Louis Borrelli (he/him) is a Physics Major at Saint Vincent College in Latrobe, PA. He worked this summer with Dr. Isaac Ginis, Dr. Amanda Babson, and Ph. D. student Mansur Ali Jisan. His project is part of a larger effort to help park managers better prepare for increased impacts of Nor’easters in southern New England parks. A few models were used in there project that need to be validated alongside historical observational data. This project was not difficult to do virtually as it was mostly data analysis, and the mentor and advisors were available as much as one could ask for. This experience helped him with many skills academically and professionally.
What’s a Nor’easter?
A Nor’easter is an extratropical cyclone. It originates when cold climate from the west meets warm weather from the Gulf Stream near the Mid-Atlantic and New England. Some compare these to hurricanes as they result in high waves and lots of flooding, but in fact they are very different. We want to see how climate change and, more specifically, sea level rise, will affect the impacts of Nor’easters in two New England parks, Cape Cod National Seashore, and Boston Harbor Islands National Recreation Area. We used the Nor’easter from March 1-3, 2018 as our control scenario, and increased the sea level for different scenarios, as it was an impactful storm.
These impacts could lead to different park facilities being damaged by high water levels. The park is surrounded by communities of Provincetown, MA, where private lands can also be damaged. Another area of concern would be the Provincetown Airport. It experienced flooding during the storm in 2018, and the flooding will continue to get worse as the sea level rises, the question is, how much worse will these effects get?
Understanding the threat of flooding
To simulate the effects of a winter storm, we must validate the models we wish to use. We did it by comparing the data produced by the model to data recorded at 40 weather stations that recorded either wind speed or water level near those two parks. The model we use to show the maximum flooding in the areas is the Advanced Circulation (ADCIRC) model. This model is a combination of precipitation, hydrological, wind, and wave models, but we only used the wave and wind models in this project. The wind model we use to produce wind in the ADCIRC model is the European Centre for Medium-Range Weather Forecasts (ECMWF). The wave model we use is the Simulating Waves Nearshore (SWAN) model. The wave model was validated prior to my project.
We validated the ECMWF model with the recorded wind speed data and the ADCIRC with the observed water level. Once we saw that the models produced accurate data, we chose four possible sea level rise scenarios. These scenarios are shown in Table 1. The 100 cm scenario was the maximum water depth that the ADCIRC model could handle. The original scenario was to be 150 cm, but the model did not work with this depth.
We then modified the ADCIRC model using the four scenarios and used it to produce plots of maximum flooding in two areas of Cape Cod. The areas in Figure 1 show the maximum flooding from the March 1-3, 2018 Nor’easter with the water level at the time.
The model runs that were incorporating the sea level rise scenarios are shown in Figures 2 and 3.
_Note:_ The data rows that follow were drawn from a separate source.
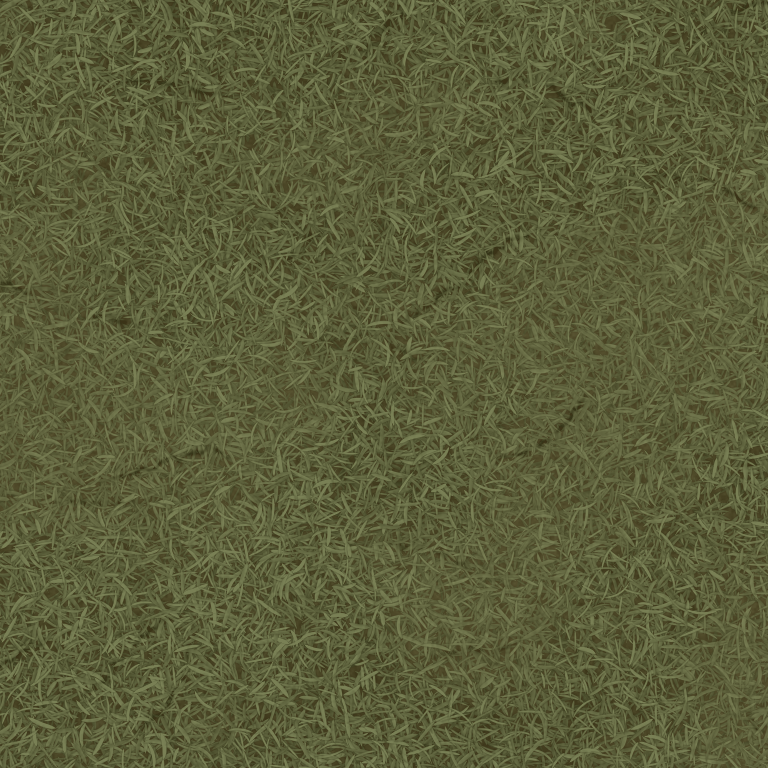
This texture is drawn by a Shadertoy shader. Its source:

```glsl
// Matted olive turf: short curved blades scattered in jittered grid layers over
// brown soil, lighter towards the top, each casting a soft contact shadow.
// Worn patches mute the blades, and ragged dark furrows cross the mat.

const vec3 DEEP_OLIVE = vec3(0.25, 0.25, 0.13);
const vec3 PALE_OLIVE = vec3(0.44, 0.46, 0.30);
const vec3 SOIL_TINT  = vec3(0.018, -0.008, -0.006);
const float SOIL_TONE = 0.20;
const float MEAN_TONE = 0.59;
const float CONTRAST = 1.38;
const int BLADE_LAYERS = 7;
const int BLADES_PER_CELL = 2;
const float BLADE_CELL = 0.026;
const float FURROW_CELL = 0.17;

// Integer hash giving three values from 0 to 1
vec3 hash3(ivec3 key) {
    uvec3 v = uvec3(key) * 1664525u + 1013904223u;
    v.x += v.y * v.z; v.y += v.z * v.x; v.z += v.x * v.y;
    v ^= v >> 16u;
    v.x += v.y * v.z; v.y += v.z * v.x; v.z += v.x * v.y;
    return vec3(v >> 8u) / 16777216.0;
}

float valueNoise(vec2 p, int seed) {
    ivec2 i = ivec2(floor(p));
    vec2 f = fract(p);
    f = f * f * (3.0 - 2.0 * f);
    float a = hash3(ivec3(i, seed)).x;
    float b = hash3(ivec3(i + ivec2(1, 0), seed)).x;
    float c = hash3(ivec3(i + ivec2(0, 1), seed)).x;
    float d = hash3(ivec3(i + ivec2(1, 1), seed)).x;
    return mix(mix(a, b, f.x), mix(c, d, f.x), f.y);
}

float fbm(vec2 p, int seed) {
    float sum = 0.0, gain = 0.5;
    for (int i = 0; i < 4; i++) {
        sum += gain * valueNoise(p, seed + i);
        p = p * 2.03 + 7.1;
        gain *= 0.5;
    }
    return sum / 0.9375;
}

vec2 rotate(vec2 p, float angle) {
    float c = cos(angle), s = sin(angle);
    return vec2(c * p.x + s * p.y, c * p.y - s * p.x);
}

// Approximate distance to a bent blade with blunt tapered ends
float bladeDistance(vec2 q, float halfLength, float halfWidth, float bend) {
    float along = q.x / halfLength;
    along *= along;
    return abs(q.y + bend * q.x * q.x) - halfWidth * (1.0 - along * along);
}

// Paints one layer; x carries the tone, y the amount of bare soil
vec2 paintBlades(vec2 ground, vec2 uv, int layer, float pixel) {
    float height = float(layer) / float(BLADE_LAYERS - 1);
    vec2 p = uv / BLADE_CELL + hash3(ivec3(layer, 91, 17)).xy;
    ivec2 home = ivec2(floor(p));
    for (int k = 0; k < 9 * BLADES_PER_CELL; k++) {
        int n = k / BLADES_PER_CELL;
        ivec2 cell = home + ivec2(n % 3 - 1, n / 3 - 1);
        int seed = layer * 8 + (k % BLADES_PER_CELL) * 2;
        vec3 place = hash3(ivec3(cell, seed));
        vec3 form = hash3(ivec3(cell, seed + 1));
        vec2 q = rotate((p - vec2(cell) - place.xy) * BLADE_CELL, 6.2832 * place.z);
        float halfWidth = mix(0.0011, 0.0027, form.y * form.y);
        float d = bladeDistance(q, mix(0.010, 0.020, form.x), halfWidth, 32.0 * (form.z - 0.5));

        float shadow = smoothstep(0.0026, 0.0, d);
        float cover = smoothstep(pixel, -pixel, d);
        float tone = mix(0.46, 0.86, height) + 0.46 * (fract(form.x * 37.0) - 0.5);
        tone += 0.10 * clamp(q.y / halfWidth, -1.0, 1.0);
        ground.x = mix(ground.x * (1.0 - 0.22 * shadow), tone, cover);
        ground.y *= 1.0 - cover;
    }
    return ground;
}

// Darkness of the broken, wandering furrows
float furrows(vec2 uv) {
    ivec2 home = ivec2(floor(uv / FURROW_CELL));
    float dark = 0.0;
    for (int n = 0; n < 9; n++) {
        ivec2 cell = home + ivec2(n % 3 - 1, n / 3 - 1);
        vec3 place = hash3(ivec3(cell, 301));
        vec3 form = hash3(ivec3(cell, 302));
        vec2 q = rotate(uv - (vec2(cell) + place.xy) * FURROW_CELL, mix(-0.9, 1.0, place.z));
        float along = q.x / mix(0.06, 0.12, form.x);
        float path = 0.05 * (fbm(vec2(q.x * 16.0, form.y * 50.0), 310) - 0.5)
                   + 0.007 * (valueNoise(vec2(q.x * 130.0, form.z * 40.0), 320) - 0.5)
                   + 7.0 * (form.y - 0.5) * q.x * q.x;
        float d = abs(q.y - path);
        float line = smoothstep(0.0046, 0.0004, d) + 0.25 * smoothstep(0.014, 0.0, d);
        float ends = 1.0 - smoothstep(0.5, 1.0, abs(along));
        dark = max(dark, line * ends * smoothstep(0.25, 0.95, form.z));
    }
    return dark * smoothstep(0.15, 0.7, valueNoise(uv * 95.0, 330));
}

void mainImage(out vec4 fragColor, in vec2 fragCoord) {
    vec2 uv = fragCoord / iResolution.y;
    float pixel = 0.7 / iResolution.y;

    // Soil, then blades from the bottom layer up
    vec2 ground = vec2(SOIL_TONE + 0.30 * (fbm(uv * 90.0, 400) - 0.5), 1.0);
    for (int layer = 0; layer < BLADE_LAYERS; layer++)
        ground = paintBlades(ground, uv, layer, pixel);

    // Worn patches, broad tone drift, fine grain and furrows
    float worn = smoothstep(0.38, 0.72, fbm(uv * 5.0, 410));
    float tone = MEAN_TONE + (ground.x - MEAN_TONE) * CONTRAST * (1.0 - 0.30 * worn);
    tone += 0.20 * (fbm(uv * 4.0, 420) - 0.5) + 0.24 * (valueNoise(uv * 300.0, 430) - 0.5);
    tone -= 0.50 * furrows(uv);
    tone += 0.04;

    vec3 color = mix(DEEP_OLIVE, PALE_OLIVE, clamp(tone, -0.2, 1.2));
    color += SOIL_TINT * (ground.y + 0.2 * worn - 0.2);
    fragColor = vec4(color, 1.0);
}
```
As can be seen above, the rising sea level causes a significant difference in the flooding, not only in the depth of the flooding but also in the spatial distribution. As the sea level rise increases, the airport in the northwest experiences deeper and deeper flooding. The scenario suggests that even a 1 meter increase in the sea level can possibly cut off Cape Cod from the mainland.
But wait – it can get worse!
Our original plan was to run a simulation in the model of 1.51 meters of sea level rise, but the model did not work with this, so we chose to do 1 meter scenario instead. This means that the projected sea level rise for if society was to continue life as it is with no additional attempts to lessen the causes of climate change, our highest-level scenario is a half of a meter off of those predictions, so the effects would actually be worse than our highest scenario. In our highest scenario, it can be seen that the northern part of Cape Cod is cut off of the mainland. This would make it more difficult for relief to come to the population and the park.
For selected areas between northern and eastern Cape Cod, we found the difference in the maximum water level of the 100 cm scenario and the maximum water level of the scenario with no sea level rise. The differences for 5 areas of Cape Cod is shown in the table below.
This project shows that the sea level rising will affect some areas other than areas in the aspect of flooding, and that predicting the effects of 100 cm of sea level rise is much more complicated than just adding 100 cm of flooding to an area of land. Even more, the effects of the climate change could be even worse with rainfall and strong storms. In the future, this project may take precipitation and strong Nor’easters into consideration.
I am a PhD candidate at Northeastern University in Boston. I study regeneration of the nervous system in water salamanders called axolotls. In my free time, I like to read science fiction, bake, go on walks around Boston, and dig up cool science articles.